Santa Monica is in fact home to one of most iconic beaches in California. But did you know that Santa Monica is also home to eight different neighborhoods all with their own personality? Below we give you a rundown of every neighborhood, how the neighborhoods differ, and what you can expect from visiting each. By Spencer Spellman
Downtown Santa Monica is one of the most vibrant neighborhoods in Santa Monica, largely because it’s home to the Third Street Promenade and Santa Monica Place, two of the largest shopping areas in Santa Monica. The weekend finds the Third Street Promenade bustling with foot traffic of both locals and travelers. However, while Downtown Santa Monica is home to the highest concentration of shops, restaurants, and hotels in town, it also gives off a local vibe with its twice-weekly farmers market on Wednesday and Saturday mornings and lively street performers.
Santa Monica’s Main Street bears the laid back artsy side of Santa Monica, a side of the city that has been characterized by a local, surf vibe for years. Consider the many art galleries and attractions such as the Edgemar Center for the Arts and Mindfulnest, which is one-part art gallery, one-part shop. Main Street also recently has seen an influx of international restaurants, such as the recently opened Jinya Ramen Bar and Aussie Pie Kitchen, and is home to one of the highest concentrations of coffee shops in Santa Monica. A variety of different boutique shops are scattered along Main Street and a weekly farmers market takes place every Sunday.
The furthest inland neighborhood in Santa Monica is known as Mid-City. This is the arts and entertainment hub of Santa Monica, and is home to a number of the largest entertainment companies. Mid-City also is where you’ll find one of the largest contemporary art collections in Los Angeles, Bergamot Station, which was formerly a railroad station but now houses a plethora of different art galleries. Some of Santa Monica’s best restaurants are in Mid-City, including Melisse, which recently won two Michelin stars.
While the Third Street Promenade is the most vibrant shopping area of Santa Monica, Montana Avenue emits a more high end and local shopping atmosphere along its tree-lined streets. Though this is a largely residential section of Santa Monica, there are more than 150 boutique shops and restaurants lining the 10-block destination. There aren't hotels on Montana Avenue, but the neighborhood is convenient to Downtown Santa Monica and is within walking distance of most hotels there or by bike or the Big Blue Bus, which runs between the Green Line Metro's Aviation Station and downtown Santa Monica, with a number of different stops.
Running southeast from the Santa Monica Pier is Ocean Park. That local, artsy aesthetic of Main Street extends here, comprising independent coffee shops, boutique stores, and art galleries. Located just east of Ocean Park is the Santa Monica Airport. Not only is this a working airport for private jet owners, but it also is the location of the Museum of Flying, which features numerous aircraft and artifacts, including a Wright Flyer replica and World War II planes, and adjacent to the Spitfire Grill.

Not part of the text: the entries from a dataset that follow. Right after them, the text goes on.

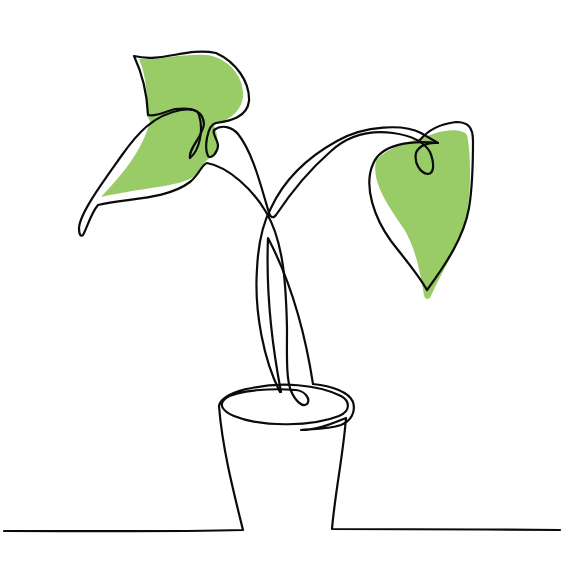
<!DOCTYPE html>
<html lang="en">
<head>
<meta charset="utf-8">
<title>Potted plant line drawing</title>
<style>
:root { --paper: #ffffff; --ink: #0b0b0b; --leaf: #99cc66; }
html, body { margin: 0; background: var(--paper); overflow: hidden; }
.plant { display: block; width: 564px; height: 564px; }
.leaf-fill { fill: var(--leaf); }
.outline { fill: none; stroke: var(--ink); stroke-width: 2.2; stroke-linecap: round; stroke-linejoin: round; }
</style>
</head>
<body>
<svg class="plant" viewBox="0 0 564 564" role="img" aria-label="Line drawing of a potted plant with green leaves">
  <rect width="564" height="564" fill="var(--paper)"/>
  <g class="leaf-fill">
    <path id="left-leaf-fill" d="M139 59 C163 60 190 52 212 56 C230 61 242 76 243 92 C244 109 232 119 214 125 C219 137 219 150 210 158 C204 162 202 166 197 174 C184 187 150 186 101 197 C119 178 143 151 150 121 L147 116 C147 96 147 78 139 59 Z"/>
    <path id="right-leaf-fill" d="M376 161 C386 147 413 141 433 134 C447 129 463 129 467 135 C472 158 470 198 467 214 C462 242 443 268 431 296 C429 300 425 300 424 295 C420 272 416 249 404 229 C390 208 371 183 376 161 Z"/>
  </g>
  <g class="outline">
    <path id="upper-left-leaf" d="M190 158 C199 151 204 131 199 115 C197 108 187 108 175 109 C164 112 156 117 148 115 C147 92 142 73 134 56 C162 63 187 47 216 53 C236 62 250 82 249 101 C247 117 231 121 216 123 C207 125 204 148 208 156 C212 160 218 151 218 145 C217 138 212 134 214 130 C222 124 232 127 238 134 C254 154 262 191 270 216"/>
    <path id="lower-left-leaf" d="M190 158 C188 149 203 136 204 124 C203 112 195 108 181 110 C153 115 137 134 122 155 C106 178 80 212 79 228 C79 235 81 237 83 235 C87 228 91 213 98 205 C127 198 166 200 190 182 C199 175 202 164 207 163 C229 167 253 190 266 212 C284 242 286 286 287 328 C287 355 286 379 291 391 C295 400 302 408 307 404 C311 399 305 391 296 390 C272 388 238 390 226 398 C218 404 222 411 234 416 C263 428 314 426 339 416 C351 411 350 401 341 396 C317 384 280 382 252 388 C232 391 220 399 219 406 C222 446 233 490 243 530 C167 532 84 531 4 531"/>
    <path id="right-branch" d="M280 392 C264 361 254 312 257 269 C258 247 262 225 271 208 C284 180 308 157 337 141 C365 125 404 124 421 133 L438 143 C429 142 419 145 416 153 C414 163 420 173 428 174 C435 173 434 162 430 152 C423 140 408 135 393 133 C369 130 347 136 330 152 C306 173 288 197 276 215 C273 219 271 217 269 214"/>
    <path id="right-leaf" d="M438 143 C411 140 381 144 373 164 C363 187 375 219 391 241 C404 258 418 274 427 290 C446 264 464 237 469 208 C473 184 473 159 473 141 C473 127 468 122 456 122 C440 124 428 130 420 140"/>
    <path id="stem-sheath" d="M281 392 C271 340 266 288 268 238 C291 282 305 332 313 384"/>
    <path id="pot-side" d="M313 384 C332 386 349 392 353 402 C356 412 351 421 341 425 C329 429 314 429 301 430 C317 430 331 424 346 418 C343 456 335 493 332 529 C409 530 484 529 560 530"/>
  </g>
</svg>
</body>
</html>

Running parallel to I-10 is perhaps the most ethnically diverse neighborhood in Santa Monica: Pico. The people here can vary, from college students strolling in and around Santa Monica College to locals popping in and out of the clothing boutique shops, record stores, and art galleries. Saturday mornings on Pico feature a smaller, more local farmers market than the Downtown Santa Monica Farmers Market; the Pico iteration usually comprises no more than 30-40 local farmers.
The palm tree-lined avenue and views overlooking the Pacific Ocean make the Santa Monica Pier area and Ocean Avenue one of the most iconic locations in Santa Monica. Unique hotels, such as The Georgian and The Shore, dot Ocean Avenue while open-air restaurants and bars, such as Blue Plate Oysterette and The Bungalow, line the avenue. Just down from Ocean Avenue is perhaps Santa Monica’s most famous attraction, the Santa Monica Pier. This attraction dates back to 1909, and features a solar-paneled Ferris wheel, amusement park, aquarium, and live concerts and movies during the summer months.
Wilshire, or North of Wilshire, is a neighborhood just south of Montana between it and Wilshire Boulevard. Neighborhood architecture is eclectic, including everything from well-preserved Victorian homes to craftsman style bungalows lining the east-west avenues. The unique residential architecture extends to the personal home of world-renowned architect Frank Gehry, who took an early 1900s bungalow and converted it into a unique residence that’s been categorized as deconstructivist, with elements built into the frame that look distorted. This Santa Monica neighborhood, like many of them, is also home to a variety of independent shops, such as Waverly Books, Stone Art, and Vanilla Bake Shop.